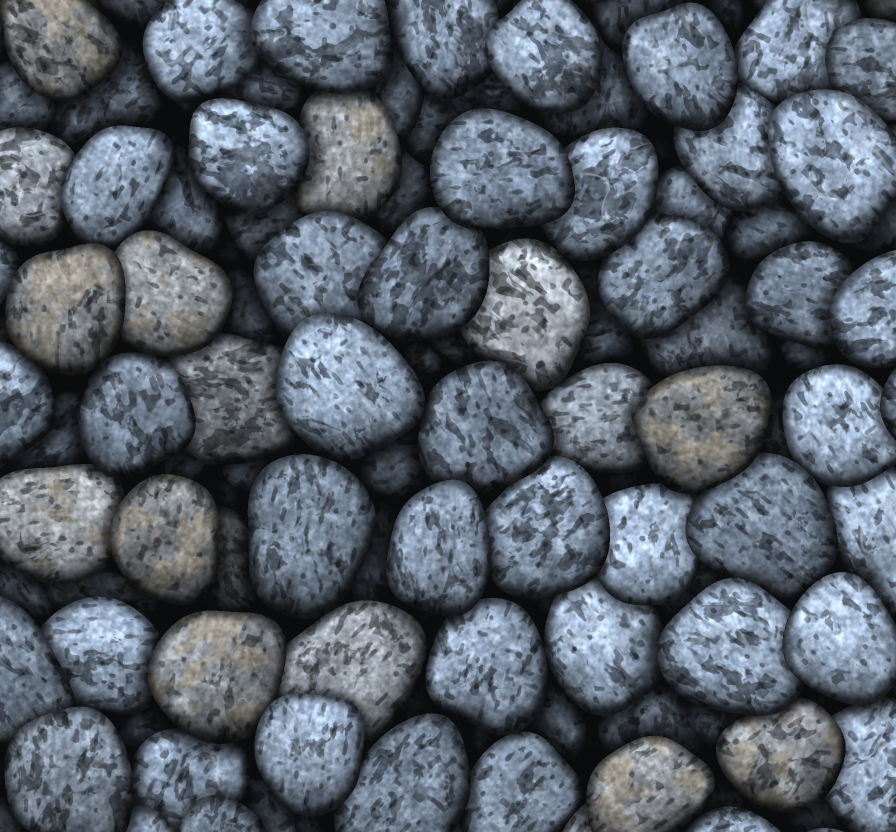
Give the GLSL for this texture, as a Shadertoy shader.

```glsl
// A bed of rounded blue-grey beach pebbles under soft overhead light.
// Three staggered layers of jittered, lumpy ellipses are depth-sorted per pixel;
// the top stone gets mottled rock, and higher neighbours shade it.

const float ROWS = 6.9;                            // grid cells per canvas height
const float JITTER = 0.42;                         // spread of stone centres in a cell
const int LAYERS = 3;
const int STONES = 27;                             // 9 neighbour cells per layer
const float SHADOW_REACH = 0.030;                  // in canvas heights
const float LAYER_DIM = 0.72;                      // light kept per layer of depth
const vec3 LIGHT = vec3(-0.16, 0.50, 0.85);
const vec3 BLUE_GREY = vec3(0.89, 1.00, 1.14);
const vec3 WARM_GREY = vec3(0.97, 1.00, 1.03);
const vec3 LICHEN = vec3(0.66, 0.63, 0.57);
const vec3 VEIN = vec3(0.70, 0.75, 0.81);
const vec3 GAP = vec3(0.035, 0.045, 0.050);

struct Stone {
    vec2 local;      // offset from the centre, turned to the stone's axes
    vec2 outward;    // direction to the rim in canvas space
    float r;         // 0 at the centre, 1 on the rim
    float edge;      // approximate distance to the rim
    float height;    // stacking order
    float layer;
    float seed;
};

float hash(vec2 p) {
    return fract(sin(dot(p, vec2(127.1, 311.7))) * 43758.5453);
}

float noise(vec2 p) {
    vec2 i = floor(p), f = fract(p);
    f = f * f * (3.0 - 2.0 * f);
    return mix(mix(hash(i), hash(i + vec2(1, 0)), f.x),
               mix(hash(i + vec2(0, 1)), hash(i + vec2(1, 1)), f.x), f.y);
}

float fbm(vec2 p, int octaves) {
    float sum = 0.0, total = 0.0, amp = 1.0;
    for (int i = 0; i < octaves; i++) {
        sum += amp * noise(p);
        total += amp;
        amp *= 0.55;
        p = mat2(1.6, 1.2, -1.2, 1.6) * p + 7.3;
    }
    return sum / total;
}

// Lumpy superellipse belonging to one grid cell
Stone makeStone(vec2 grid, vec2 cell, float layer) {
    vec2 id = cell + layer * 41.0;
    float seed = hash(id + 3.1), lump = hash(id + 8.7);
    vec2 jitter = vec2(hash(id + 1.3), hash(id + 5.9)) - 0.5;
    vec2 centre = cell + 0.5 + JITTER * jitter;
    centre.x += 0.5 * mod(cell.y, 2.0);

    float angle = 6.2832 * hash(id + 12.4);
    float size = mix(0.46, 0.60, hash(id + 17.2));
    float aspect = mix(1.02, 1.32, hash(id + 21.6));
    vec2 radii = size * vec2(sqrt(aspect), inversesqrt(aspect));
    float c = cos(angle), s = sin(angle);
    mat2 turn = mat2(c, -s, s, c);

    Stone st;
    vec2 d = turn * (grid - centre);
    vec2 q = d / radii + 1e-5;
    float theta = atan(q.y, q.x);
    float bumps = 0.050 * sin(2.0 * theta + 6.28 * seed)
                + 0.055 * sin(3.0 * theta + 6.28 * lump)
                + 0.020 * sin(5.0 * theta + 12.0 * seed);
    vec2 a = pow(abs(q), vec2(2.35));
    st.r = pow(a.x + a.y, 1.0 / 2.35) * (1.0 + bumps);
    st.edge = (st.r - 1.0) * radii.y / ROWS;
    st.local = d / ROWS;
    st.outward = normalize((q / radii) * turn);
    st.height = hash(id + 27.8) - layer;
    st.layer = layer;
    st.seed = seed;
    return st;
}

// Mottled rock: dark patches, grain, pale frost, veins and a little lichen
vec3 rockColour(Stone st) {
    float kind = hash(vec2(st.seed * 91.0, 2.0));
    float kind2 = hash(vec2(st.seed * 57.0, 6.0));
    vec2 p = st.local + st.seed * vec2(13.0, 29.0);
    vec3 tint = mix(BLUE_GREY, WARM_GREY, smoothstep(0.70, 0.95, kind));
    vec3 col = tint * mix(0.53, 0.79, kind2);

    float broad = fbm(p * 24.0, 3);
    col *= 0.78 + 0.44 * broad;
    float limit = mix(0.50, 0.64, hash(vec2(st.seed * 33.0, 9.0)));
    float patches = smoothstep(limit, limit + 0.09, fbm(p * vec2(42.0, 66.0) + 2.0 * broad, 4));
    col *= 1.0 - 0.42 * patches;
    float grain = fbm(p * 165.0, 2);
    col *= 0.72 + 0.56 * grain;
    col *= 1.0 - 0.40 * smoothstep(0.68, 0.82, noise(p * vec2(95.0, 130.0) + 4.0));
    col += 0.11 * smoothstep(0.54, 0.70, fbm(p * 75.0 + 31.0, 3));

    float crack = abs(fbm(p * vec2(7.0, 12.0) + 50.0, 3) - 0.5);
    col = mix(col, VEIN, 0.55 * (1.0 - smoothstep(0.004, 0.014, crack)) * step(0.62, kind2));
    float crust = smoothstep(0.53, 0.61, fbm(p * 30.0 + 80.0, 4));
    return mix(col, LICHEN * (0.75 + 0.5 * grain), 0.65 * crust * step(0.88, kind));
}

vec3 shadeStone(Stone st) {
    float r = min(st.r, 1.0);
    vec3 normal = vec3(st.outward * r * r, sqrt(1.0 - r * r) + 0.16);
    // Small worn facets tilt the surface
    vec2 p = st.local * 34.0 + st.seed * 47.0;
    normal.xy += 0.75 * (vec2(fbm(p, 3), fbm(p + 19.0, 3)) - 0.5);
    float diffuse = max(dot(normalize(normal), normalize(LIGHT)), 0.0);
    float rim = mix(0.50, 1.0, smoothstep(0.0, 0.20, 1.0 - r));
    return rockColour(st) * (0.27 + 0.80 * diffuse) * rim * pow(LAYER_DIM, st.layer);
}

vec3 pebbleBed(vec2 p) {
    float edges[STONES];
    float heights[STONES];
    Stone top;
    top.height = -99.0;
    int n = 0;
    for (int k = 0; k < LAYERS; k++) {
        float layer = float(k);
        vec2 grid = p * ROWS + layer * vec2(0.53, 0.41) + 20.0;
        for (int j = -1; j <= 1; j++)
        for (int i = -1; i <= 1; i++) {
            float row = floor(grid.y) + float(j);
            float column = floor(grid.x - 0.5 * mod(row, 2.0)) + float(i);
            Stone st = makeStone(grid, vec2(column, row), layer);
            edges[n] = st.edge;
            heights[n] = st.height;
            n++;
            if (st.r < 1.0 && st.height > top.height) top = st;
        }
    }
    if (top.height < -50.0) return GAP;

    // Contact shadows from every stone lying higher
    float shadow = 1.0;
    for (int m = 0; m < STONES; m++) {
        float drop = clamp(heights[m] - top.height, 0.0, 1.0);
        float reach = SHADOW_REACH * (0.35 + 0.65 * drop);
        float open = smoothstep(-0.003, reach, edges[m]);
        if (drop > 0.0) shadow *= mix(mix(0.55, 0.20, drop), 1.0, open);
    }
    return max(shadeStone(top) * shadow, GAP);
}

void mainImage(out vec4 fragColor, in vec2 fragCoord) {
    // Four samples per pixel smooth the outlines
    vec3 col = vec3(0.0);
    for (int s = 0; s < 4; s++) {
        vec2 offset = vec2(s % 2, s / 2) * 0.5 - 0.25;
        col += pebbleBed((fragCoord + offset) / iResolution.y);
    }
    fragColor = vec4(clamp(col * 0.25, 0.0, 1.0), 1.0);
}
```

════════

▸ Work order: Only the text of the listing above should be copied, exactly and with pictures left out.

▸ Response:
Give the GLSL for this texture, as a Shadertoy shader.

```glsl
// A bed of rounded blue-grey beach pebbles under soft overhead light.
// Three staggered layers of jittered, lumpy ellipses are depth-sorted per pixel;
// the top stone gets mottled rock, and higher neighbours shade it.

const float ROWS = 6.9;                            // grid cells per canvas height
const float JITTER = 0.42;                         // spread of stone centres in a cell
const int LAYERS = 3;
const int STONES = 27;                             // 9 neighbour cells per layer
const float SHADOW_REACH = 0.030;                  // in canvas heights
const float LAYER_DIM = 0.72;                      // light kept per layer of depth
const vec3 LIGHT = vec3(-0.16, 0.50, 0.85);
const vec3 BLUE_GREY = vec3(0.89, 1.00, 1.14);
const vec3 WARM_GREY = vec3(0.97, 1.00, 1.03);
const vec3 LICHEN = vec3(0.66, 0.63, 0.57);
const vec3 VEIN = vec3(0.70, 0.75, 0.81);
const vec3 GAP = vec3(0.035, 0.045, 0.050);

struct Stone {
    vec2 local;      // offset from the centre, turned to the stone's axes
    vec2 outward;    // direction to the rim in canvas space
    float r;         // 0 at the centre, 1 on the rim
    float edge;      // approximate distance to the rim
    float height;    // stacking order
    float layer;
    float seed;
};

float hash(vec2 p) {
    return fract(sin(dot(p, vec2(127.1, 311.7))) * 43758.5453);
}

float noise(vec2 p) {
    vec2 i = floor(p), f = fract(p);
    f = f * f * (3.0 - 2.0 * f);
    return mix(mix(hash(i), hash(i + vec2(1, 0)), f.x),
               mix(hash(i + vec2(0, 1)), hash(i + vec2(1, 1)), f.x), f.y);
}

float fbm(vec2 p, int octaves) {
    float sum = 0.0, total = 0.0, amp = 1.0;
    for (int i = 0; i < octaves; i++) {
        sum += amp * noise(p);
        total += amp;
        amp *= 0.55;
        p = mat2(1.6, 1.2, -1.2, 1.6) * p + 7.3;
    }
    return sum / total;
}

// Lumpy superellipse belonging to one grid cell
Stone makeStone(vec2 grid, vec2 cell, float layer) {
    vec2 id = cell + layer * 41.0;
    float seed = hash(id + 3.1), lump = hash(id + 8.7);
    vec2 jitter = vec2(hash(id + 1.3), hash(id + 5.9)) - 0.5;
    vec2 centre = cell + 0.5 + JITTER * jitter;
    centre.x += 0.5 * mod(cell.y, 2.0);

    float angle = 6.2832 * hash(id + 12.4);
    float size = mix(0.46, 0.60, hash(id + 17.2));
    float aspect = mix(1.02, 1.32, hash(id + 21.6));
    vec2 radii = size * vec2(sqrt(aspect), inversesqrt(aspect));
    float c = cos(angle), s = sin(angle);
    mat2 turn = mat2(c, -s, s, c);

    Stone st;
    vec2 d = turn * (grid - centre);
    vec2 q = d / radii + 1e-5;
    float theta = atan(q.y, q.x);
    float bumps = 0.050 * sin(2.0 * theta + 6.28 * seed)
                + 0.055 * sin(3.0 * theta + 6.28 * lump)
                + 0.020 * sin(5.0 * theta + 12.0 * seed);
    vec2 a = pow(abs(q), vec2(2.35));
    st.r = pow(a.x + a.y, 1.0 / 2.35) * (1.0 + bumps);
    st.edge = (st.r - 1.0) * radii.y / ROWS;
    st.local = d / ROWS;
    st.outward = normalize((q / radii) * turn);
    st.height = hash(id + 27.8) - layer;
    st.layer = layer;
    st.seed = seed;
    return st;
}

// Mottled rock: dark patches, grain, pale frost, veins and a little lichen
vec3 rockColour(Stone st) {
    float kind = hash(vec2(st.seed * 91.0, 2.0));
    float kind2 = hash(vec2(st.seed * 57.0, 6.0));
    vec2 p = st.local + st.seed * vec2(13.0, 29.0);
    vec3 tint = mix(BLUE_GREY, WARM_GREY, smoothstep(0.70, 0.95, kind));
    vec3 col = tint * mix(0.53, 0.79, kind2);

    float broad = fbm(p * 24.0, 3);
    col *= 0.78 + 0.44 * broad;
    float limit = mix(0.50, 0.64, hash(vec2(st.seed * 33.0, 9.0)));
    float patches = smoothstep(limit, limit + 0.09, fbm(p * vec2(42.0, 66.0) + 2.0 * broad, 4));
    col *= 1.0 - 0.42 * patches;
    float grain = fbm(p * 165.0, 2);
    col *= 0.72 + 0.56 * grain;
    col *= 1.0 - 0.40 * smoothstep(0.68, 0.82, noise(p * vec2(95.0, 130.0) + 4.0));
    col += 0.11 * smoothstep(0.54, 0.70, fbm(p * 75.0 + 31.0, 3));

    float crack = abs(fbm(p * vec2(7.0, 12.0) + 50.0, 3) - 0.5);
    col = mix(col, VEIN, 0.55 * (1.0 - smoothstep(0.004, 0.014, crack)) * step(0.62, kind2));
    float crust = smoothstep(0.53, 0.61, fbm(p * 30.0 + 80.0, 4));
    return mix(col, LICHEN * (0.75 + 0.5 * grain), 0.65 * crust * step(0.88, kind));
}

vec3 shadeStone(Stone st) {
    float r = min(st.r, 1.0);
    vec3 normal = vec3(st.outward * r * r, sqrt(1.0 - r * r) + 0.16);
    // Small worn facets tilt the surface
    vec2 p = st.local * 34.0 + st.seed * 47.0;
    normal.xy += 0.75 * (vec2(fbm(p, 3), fbm(p + 19.0, 3)) - 0.5);
    float diffuse = max(dot(normalize(normal), normalize(LIGHT)), 0.0);
    float rim = mix(0.50, 1.0, smoothstep(0.0, 0.20, 1.0 - r));
    return rockColour(st) * (0.27 + 0.80 * diffuse) * rim * pow(LAYER_DIM, st.layer);
}

vec3 pebbleBed(vec2 p) {
    float edges[STONES];
    float heights[STONES];
    Stone top;
    top.height = -99.0;
    int n = 0;
    for (int k = 0; k < LAYERS; k++) {
        float layer = float(k);
        vec2 grid = p * ROWS + layer * vec2(0.53, 0.41) + 20.0;
        for (int j = -1; j <= 1; j++)
        for (int i = -1; i <= 1; i++) {
            float row = floor(grid.y) + float(j);
            float column = floor(grid.x - 0.5 * mod(row, 2.0)) + float(i);
            Stone st = makeStone(grid, vec2(column, row), layer);
            edges[n] = st.edge;
            heights[n] = st.height;
            n++;
            if (st.r < 1.0 && st.height > top.height) top = st;
        }
    }
    if (top.height < -50.0) return GAP;

    // Contact shadows from every stone lying higher
    float shadow = 1.0;
    for (int m = 0; m < STONES; m++) {
        float drop = clamp(heights[m] - top.height, 0.0, 1.0);
        float reach = SHADOW_REACH * (0.35 + 0.65 * drop);
        float open = smoothstep(-0.003, reach, edges[m]);
        if (drop > 0.0) shadow *= mix(mix(0.55, 0.20, drop), 1.0, open);
    }
    return max(shadeStone(top) * shadow, GAP);
}

void mainImage(out vec4 fragColor, in vec2 fragCoord) {
    // Four samples per pixel smooth the outlines
    vec3 col = vec3(0.0);
    for (int s = 0; s < 4; s++) {
        vec2 offset = vec2(s % 2, s / 2) * 0.5 - 0.25;
        col += pebbleBed((fragCoord + offset) / iResolution.y);
    }
    fragColor = vec4(clamp(col * 0.25, 0.0, 1.0), 1.0);
}
```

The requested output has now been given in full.